[WHAT YOU SHOULD DO]: Across the records, count every line that includes "linearGradient" and give the number by itself.

[GIVEN INFORMATION]:
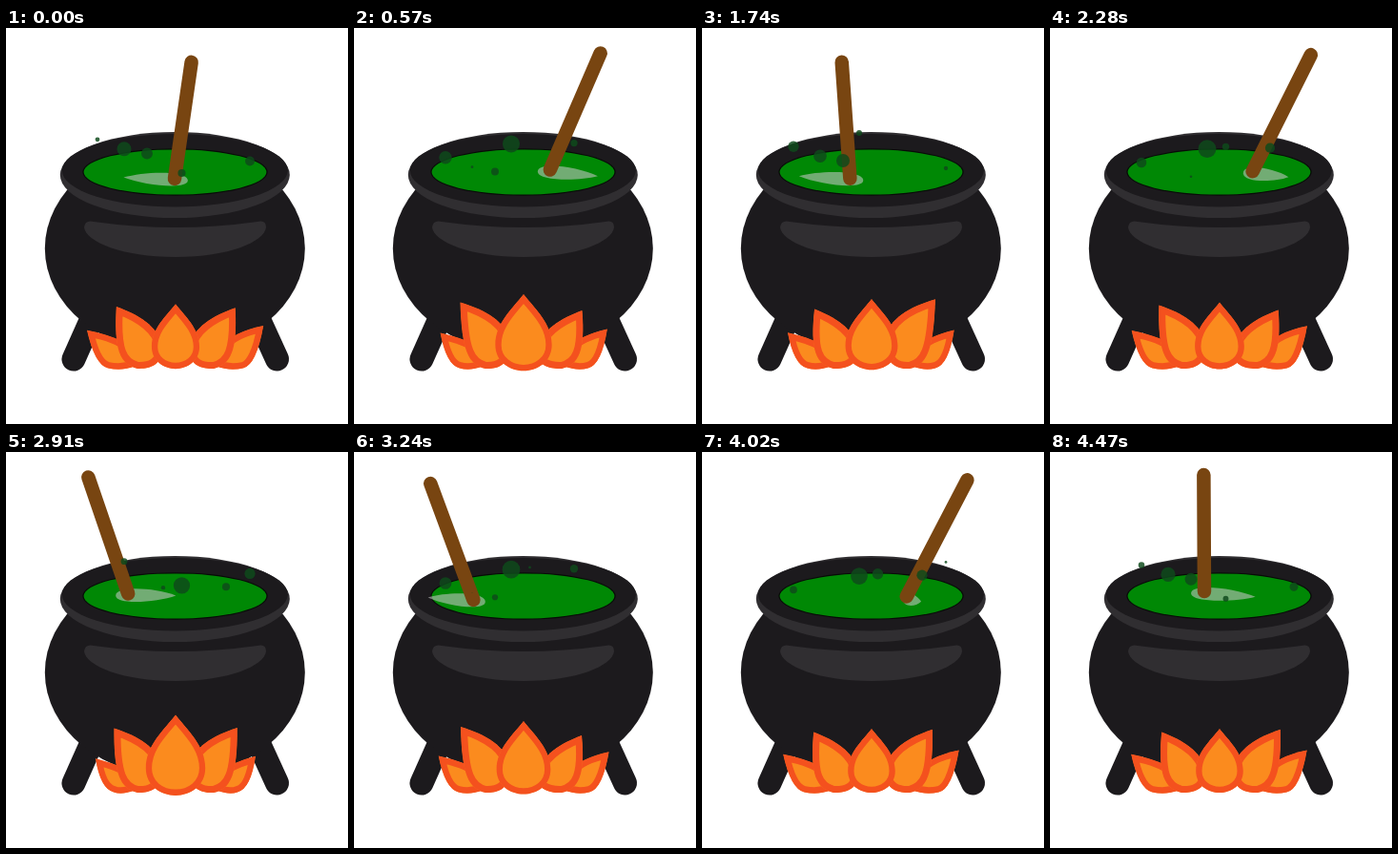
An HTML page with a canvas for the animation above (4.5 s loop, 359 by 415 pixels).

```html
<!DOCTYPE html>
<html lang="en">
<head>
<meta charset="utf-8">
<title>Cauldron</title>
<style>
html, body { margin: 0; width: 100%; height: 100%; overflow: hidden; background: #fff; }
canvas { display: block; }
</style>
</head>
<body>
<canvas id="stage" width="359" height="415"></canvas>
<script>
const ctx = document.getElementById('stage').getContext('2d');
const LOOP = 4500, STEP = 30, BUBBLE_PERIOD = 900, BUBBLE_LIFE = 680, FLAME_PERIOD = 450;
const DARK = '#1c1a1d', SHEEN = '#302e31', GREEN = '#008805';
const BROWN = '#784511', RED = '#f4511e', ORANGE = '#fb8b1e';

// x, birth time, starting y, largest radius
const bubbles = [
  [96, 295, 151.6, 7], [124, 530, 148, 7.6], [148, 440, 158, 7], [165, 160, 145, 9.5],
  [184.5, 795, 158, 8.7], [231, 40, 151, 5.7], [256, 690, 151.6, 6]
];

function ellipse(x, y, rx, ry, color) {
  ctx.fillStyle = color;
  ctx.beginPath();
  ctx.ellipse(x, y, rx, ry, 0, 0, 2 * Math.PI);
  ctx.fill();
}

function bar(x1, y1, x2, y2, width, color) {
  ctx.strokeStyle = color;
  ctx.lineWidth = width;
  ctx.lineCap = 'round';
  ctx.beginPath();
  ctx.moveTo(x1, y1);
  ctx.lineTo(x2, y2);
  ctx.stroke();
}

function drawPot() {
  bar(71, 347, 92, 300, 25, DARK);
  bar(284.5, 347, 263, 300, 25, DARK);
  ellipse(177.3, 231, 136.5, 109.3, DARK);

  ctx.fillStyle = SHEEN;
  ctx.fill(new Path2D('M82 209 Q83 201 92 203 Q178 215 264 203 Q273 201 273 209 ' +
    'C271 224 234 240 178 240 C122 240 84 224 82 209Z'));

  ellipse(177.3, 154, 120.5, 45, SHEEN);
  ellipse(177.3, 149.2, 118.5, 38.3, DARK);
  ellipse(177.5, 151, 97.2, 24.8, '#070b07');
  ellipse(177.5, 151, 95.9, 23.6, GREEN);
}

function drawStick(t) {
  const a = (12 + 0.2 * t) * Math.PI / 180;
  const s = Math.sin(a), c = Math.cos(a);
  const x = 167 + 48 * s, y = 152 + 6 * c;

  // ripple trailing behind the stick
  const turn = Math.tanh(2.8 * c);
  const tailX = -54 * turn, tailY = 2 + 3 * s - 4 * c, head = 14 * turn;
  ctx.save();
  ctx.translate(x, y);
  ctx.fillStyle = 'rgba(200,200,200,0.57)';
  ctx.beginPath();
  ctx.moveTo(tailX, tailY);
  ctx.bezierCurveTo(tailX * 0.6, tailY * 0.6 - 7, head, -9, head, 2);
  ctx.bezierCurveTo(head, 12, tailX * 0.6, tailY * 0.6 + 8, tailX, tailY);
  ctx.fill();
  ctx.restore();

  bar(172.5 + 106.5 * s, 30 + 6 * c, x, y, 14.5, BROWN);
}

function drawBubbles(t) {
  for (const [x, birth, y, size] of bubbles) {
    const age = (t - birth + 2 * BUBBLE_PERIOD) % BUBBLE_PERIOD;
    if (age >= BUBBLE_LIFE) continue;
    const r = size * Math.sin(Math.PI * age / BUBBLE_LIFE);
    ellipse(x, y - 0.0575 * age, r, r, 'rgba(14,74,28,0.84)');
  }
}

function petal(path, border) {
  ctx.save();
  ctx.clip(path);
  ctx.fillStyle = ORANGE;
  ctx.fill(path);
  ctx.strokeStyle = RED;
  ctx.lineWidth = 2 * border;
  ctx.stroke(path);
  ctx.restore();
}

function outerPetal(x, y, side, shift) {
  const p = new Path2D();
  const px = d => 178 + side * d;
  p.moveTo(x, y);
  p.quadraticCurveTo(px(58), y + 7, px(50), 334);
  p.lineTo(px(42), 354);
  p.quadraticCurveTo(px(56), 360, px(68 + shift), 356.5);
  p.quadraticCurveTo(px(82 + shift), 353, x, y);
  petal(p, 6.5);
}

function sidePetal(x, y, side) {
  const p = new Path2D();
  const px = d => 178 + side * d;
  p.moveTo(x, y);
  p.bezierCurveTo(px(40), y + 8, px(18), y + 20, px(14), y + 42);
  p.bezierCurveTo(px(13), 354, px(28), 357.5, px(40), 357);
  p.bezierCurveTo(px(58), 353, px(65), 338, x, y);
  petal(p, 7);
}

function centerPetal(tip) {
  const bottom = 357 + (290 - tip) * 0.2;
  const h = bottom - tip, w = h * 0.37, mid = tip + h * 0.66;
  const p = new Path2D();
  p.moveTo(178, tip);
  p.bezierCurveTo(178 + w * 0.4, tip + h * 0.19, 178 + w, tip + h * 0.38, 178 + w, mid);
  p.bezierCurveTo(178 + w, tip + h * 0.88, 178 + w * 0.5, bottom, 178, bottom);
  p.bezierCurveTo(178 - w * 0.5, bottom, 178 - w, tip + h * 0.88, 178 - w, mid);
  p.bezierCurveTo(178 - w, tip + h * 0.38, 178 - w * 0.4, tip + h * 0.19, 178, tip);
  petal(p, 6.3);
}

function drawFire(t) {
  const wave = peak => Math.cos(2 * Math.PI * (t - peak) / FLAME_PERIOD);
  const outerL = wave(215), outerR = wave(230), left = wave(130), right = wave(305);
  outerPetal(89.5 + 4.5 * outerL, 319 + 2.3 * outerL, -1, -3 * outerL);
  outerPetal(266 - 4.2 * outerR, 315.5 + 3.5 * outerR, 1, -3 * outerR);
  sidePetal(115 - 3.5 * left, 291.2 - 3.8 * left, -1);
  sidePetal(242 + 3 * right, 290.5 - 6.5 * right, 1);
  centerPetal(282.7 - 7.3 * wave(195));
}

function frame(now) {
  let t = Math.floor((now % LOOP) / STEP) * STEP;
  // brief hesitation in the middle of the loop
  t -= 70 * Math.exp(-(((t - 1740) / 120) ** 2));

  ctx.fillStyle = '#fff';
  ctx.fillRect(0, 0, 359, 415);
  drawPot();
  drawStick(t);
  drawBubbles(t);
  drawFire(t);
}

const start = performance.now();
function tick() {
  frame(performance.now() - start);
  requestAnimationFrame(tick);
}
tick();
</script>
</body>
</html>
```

---

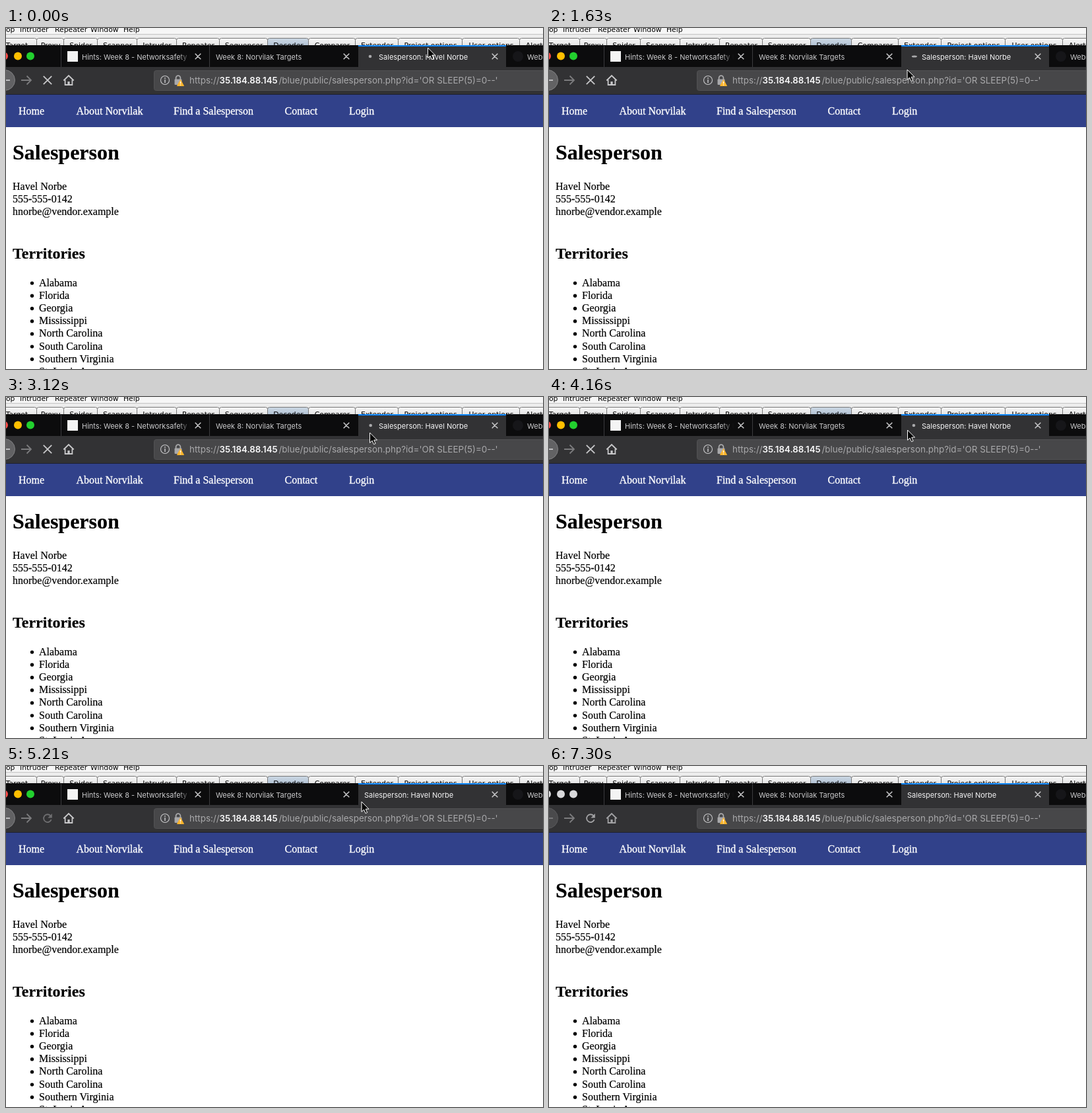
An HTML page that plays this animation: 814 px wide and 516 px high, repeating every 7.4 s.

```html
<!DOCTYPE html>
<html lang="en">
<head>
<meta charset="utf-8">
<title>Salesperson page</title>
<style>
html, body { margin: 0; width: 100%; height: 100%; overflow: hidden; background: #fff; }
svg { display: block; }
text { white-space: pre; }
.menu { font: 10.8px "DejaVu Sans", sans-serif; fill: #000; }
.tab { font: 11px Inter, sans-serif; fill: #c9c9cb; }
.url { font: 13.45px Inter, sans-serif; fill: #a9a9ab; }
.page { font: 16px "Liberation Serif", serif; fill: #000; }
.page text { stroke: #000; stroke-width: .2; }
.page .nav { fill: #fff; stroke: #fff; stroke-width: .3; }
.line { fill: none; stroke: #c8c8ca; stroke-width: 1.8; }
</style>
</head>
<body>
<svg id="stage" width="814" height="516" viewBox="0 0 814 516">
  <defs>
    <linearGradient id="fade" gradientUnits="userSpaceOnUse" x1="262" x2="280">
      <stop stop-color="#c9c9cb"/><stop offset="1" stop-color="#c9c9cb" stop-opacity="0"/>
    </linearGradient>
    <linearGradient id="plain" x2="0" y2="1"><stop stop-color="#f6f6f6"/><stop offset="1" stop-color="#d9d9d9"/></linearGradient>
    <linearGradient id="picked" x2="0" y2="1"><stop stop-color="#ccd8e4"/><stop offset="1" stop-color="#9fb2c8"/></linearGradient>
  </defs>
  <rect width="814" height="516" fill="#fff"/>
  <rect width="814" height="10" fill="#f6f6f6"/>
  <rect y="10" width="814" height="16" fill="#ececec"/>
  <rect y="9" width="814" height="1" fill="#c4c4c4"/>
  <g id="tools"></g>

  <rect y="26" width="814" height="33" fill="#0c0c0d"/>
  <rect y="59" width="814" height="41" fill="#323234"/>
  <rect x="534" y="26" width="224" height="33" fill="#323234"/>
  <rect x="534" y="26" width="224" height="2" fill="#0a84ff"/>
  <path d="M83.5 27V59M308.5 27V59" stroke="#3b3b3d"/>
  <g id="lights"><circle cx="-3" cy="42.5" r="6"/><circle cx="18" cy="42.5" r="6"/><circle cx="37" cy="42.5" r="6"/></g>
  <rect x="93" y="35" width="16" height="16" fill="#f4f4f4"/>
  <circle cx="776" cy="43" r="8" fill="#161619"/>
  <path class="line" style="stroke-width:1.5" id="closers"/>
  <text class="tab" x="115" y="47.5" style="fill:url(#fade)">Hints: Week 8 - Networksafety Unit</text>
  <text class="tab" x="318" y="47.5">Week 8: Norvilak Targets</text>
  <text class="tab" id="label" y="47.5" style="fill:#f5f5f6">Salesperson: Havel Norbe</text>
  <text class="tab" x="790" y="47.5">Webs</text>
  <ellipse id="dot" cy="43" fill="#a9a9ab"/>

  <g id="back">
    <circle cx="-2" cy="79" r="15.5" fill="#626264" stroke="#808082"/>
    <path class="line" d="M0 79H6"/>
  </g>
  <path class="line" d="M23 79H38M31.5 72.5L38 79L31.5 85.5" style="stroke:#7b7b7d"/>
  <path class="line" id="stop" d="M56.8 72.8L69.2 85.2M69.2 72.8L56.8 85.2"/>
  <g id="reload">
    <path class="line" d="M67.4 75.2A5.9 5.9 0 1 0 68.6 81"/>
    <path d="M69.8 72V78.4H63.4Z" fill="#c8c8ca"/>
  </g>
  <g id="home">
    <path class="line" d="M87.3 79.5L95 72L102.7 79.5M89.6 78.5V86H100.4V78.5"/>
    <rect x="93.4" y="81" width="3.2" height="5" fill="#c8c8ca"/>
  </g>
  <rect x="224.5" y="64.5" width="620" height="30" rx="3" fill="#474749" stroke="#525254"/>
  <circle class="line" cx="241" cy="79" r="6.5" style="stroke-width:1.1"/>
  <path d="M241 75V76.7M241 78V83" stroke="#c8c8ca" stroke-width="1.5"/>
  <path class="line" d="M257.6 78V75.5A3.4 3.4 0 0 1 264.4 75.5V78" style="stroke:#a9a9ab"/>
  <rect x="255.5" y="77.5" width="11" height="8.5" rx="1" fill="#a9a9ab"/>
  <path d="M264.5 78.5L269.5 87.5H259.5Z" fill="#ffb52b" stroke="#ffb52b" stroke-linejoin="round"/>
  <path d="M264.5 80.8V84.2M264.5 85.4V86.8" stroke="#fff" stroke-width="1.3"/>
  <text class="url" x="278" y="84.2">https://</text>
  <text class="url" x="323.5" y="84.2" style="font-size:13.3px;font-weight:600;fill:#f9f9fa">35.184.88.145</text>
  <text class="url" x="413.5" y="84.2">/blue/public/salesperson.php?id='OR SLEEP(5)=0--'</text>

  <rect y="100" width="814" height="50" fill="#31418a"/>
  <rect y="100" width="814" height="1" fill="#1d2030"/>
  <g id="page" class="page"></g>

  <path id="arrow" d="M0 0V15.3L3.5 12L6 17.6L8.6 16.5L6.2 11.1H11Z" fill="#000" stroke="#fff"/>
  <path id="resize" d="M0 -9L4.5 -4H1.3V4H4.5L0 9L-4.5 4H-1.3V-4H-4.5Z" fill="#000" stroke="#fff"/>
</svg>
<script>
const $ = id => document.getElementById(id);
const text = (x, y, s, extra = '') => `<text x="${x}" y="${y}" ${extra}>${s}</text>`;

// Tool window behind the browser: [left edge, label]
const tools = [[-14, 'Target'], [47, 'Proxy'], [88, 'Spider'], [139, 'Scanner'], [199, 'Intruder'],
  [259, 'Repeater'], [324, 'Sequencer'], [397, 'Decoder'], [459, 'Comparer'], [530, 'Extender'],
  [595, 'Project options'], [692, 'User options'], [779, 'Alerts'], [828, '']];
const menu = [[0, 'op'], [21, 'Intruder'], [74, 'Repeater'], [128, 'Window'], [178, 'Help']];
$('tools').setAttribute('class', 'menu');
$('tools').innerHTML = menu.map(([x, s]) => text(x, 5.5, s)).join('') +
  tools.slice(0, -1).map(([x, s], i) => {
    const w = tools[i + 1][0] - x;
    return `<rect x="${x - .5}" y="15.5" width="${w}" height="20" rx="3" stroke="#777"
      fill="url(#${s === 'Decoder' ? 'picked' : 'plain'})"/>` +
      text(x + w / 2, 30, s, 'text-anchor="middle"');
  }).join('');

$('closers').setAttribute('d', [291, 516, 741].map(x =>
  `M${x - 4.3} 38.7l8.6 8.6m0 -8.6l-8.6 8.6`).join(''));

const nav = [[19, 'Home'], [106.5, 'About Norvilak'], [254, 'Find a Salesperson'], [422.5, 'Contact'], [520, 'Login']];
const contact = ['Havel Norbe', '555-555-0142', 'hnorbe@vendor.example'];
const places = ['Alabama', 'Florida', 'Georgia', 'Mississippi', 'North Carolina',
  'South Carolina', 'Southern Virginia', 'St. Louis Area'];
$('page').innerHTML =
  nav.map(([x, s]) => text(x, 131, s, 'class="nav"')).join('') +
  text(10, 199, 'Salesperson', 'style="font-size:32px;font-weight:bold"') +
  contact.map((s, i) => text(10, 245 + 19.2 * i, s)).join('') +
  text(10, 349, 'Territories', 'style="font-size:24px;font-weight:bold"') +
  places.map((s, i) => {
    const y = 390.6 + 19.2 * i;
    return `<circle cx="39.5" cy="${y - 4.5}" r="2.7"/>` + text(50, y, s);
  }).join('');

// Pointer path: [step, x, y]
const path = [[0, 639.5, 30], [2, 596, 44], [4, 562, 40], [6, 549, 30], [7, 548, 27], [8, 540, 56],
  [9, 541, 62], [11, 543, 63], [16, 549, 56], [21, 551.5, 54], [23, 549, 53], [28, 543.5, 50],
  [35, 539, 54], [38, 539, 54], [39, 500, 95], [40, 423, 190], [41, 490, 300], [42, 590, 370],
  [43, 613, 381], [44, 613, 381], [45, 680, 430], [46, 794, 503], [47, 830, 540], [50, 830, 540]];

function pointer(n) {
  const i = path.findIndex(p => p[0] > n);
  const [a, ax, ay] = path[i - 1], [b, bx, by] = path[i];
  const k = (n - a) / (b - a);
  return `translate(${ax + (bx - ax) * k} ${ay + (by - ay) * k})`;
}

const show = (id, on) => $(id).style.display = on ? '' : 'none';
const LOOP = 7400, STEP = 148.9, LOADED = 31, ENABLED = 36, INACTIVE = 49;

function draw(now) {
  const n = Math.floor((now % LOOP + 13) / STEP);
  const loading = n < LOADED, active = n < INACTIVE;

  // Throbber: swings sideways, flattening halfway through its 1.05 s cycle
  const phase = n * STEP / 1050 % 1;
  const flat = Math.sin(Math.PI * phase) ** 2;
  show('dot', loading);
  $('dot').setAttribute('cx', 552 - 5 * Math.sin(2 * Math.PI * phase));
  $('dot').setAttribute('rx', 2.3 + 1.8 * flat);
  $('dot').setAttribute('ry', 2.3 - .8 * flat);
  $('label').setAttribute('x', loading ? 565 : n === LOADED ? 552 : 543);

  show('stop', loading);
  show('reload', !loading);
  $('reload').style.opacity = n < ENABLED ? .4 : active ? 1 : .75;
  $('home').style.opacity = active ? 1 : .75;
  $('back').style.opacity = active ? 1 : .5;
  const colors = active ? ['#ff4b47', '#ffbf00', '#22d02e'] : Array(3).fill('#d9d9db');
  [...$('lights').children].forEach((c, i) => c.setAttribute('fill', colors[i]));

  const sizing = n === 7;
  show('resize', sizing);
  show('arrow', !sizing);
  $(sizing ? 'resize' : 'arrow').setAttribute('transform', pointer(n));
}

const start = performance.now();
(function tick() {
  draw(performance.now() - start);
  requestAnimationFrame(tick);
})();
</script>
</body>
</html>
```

[EXERCISE RESULT]: 4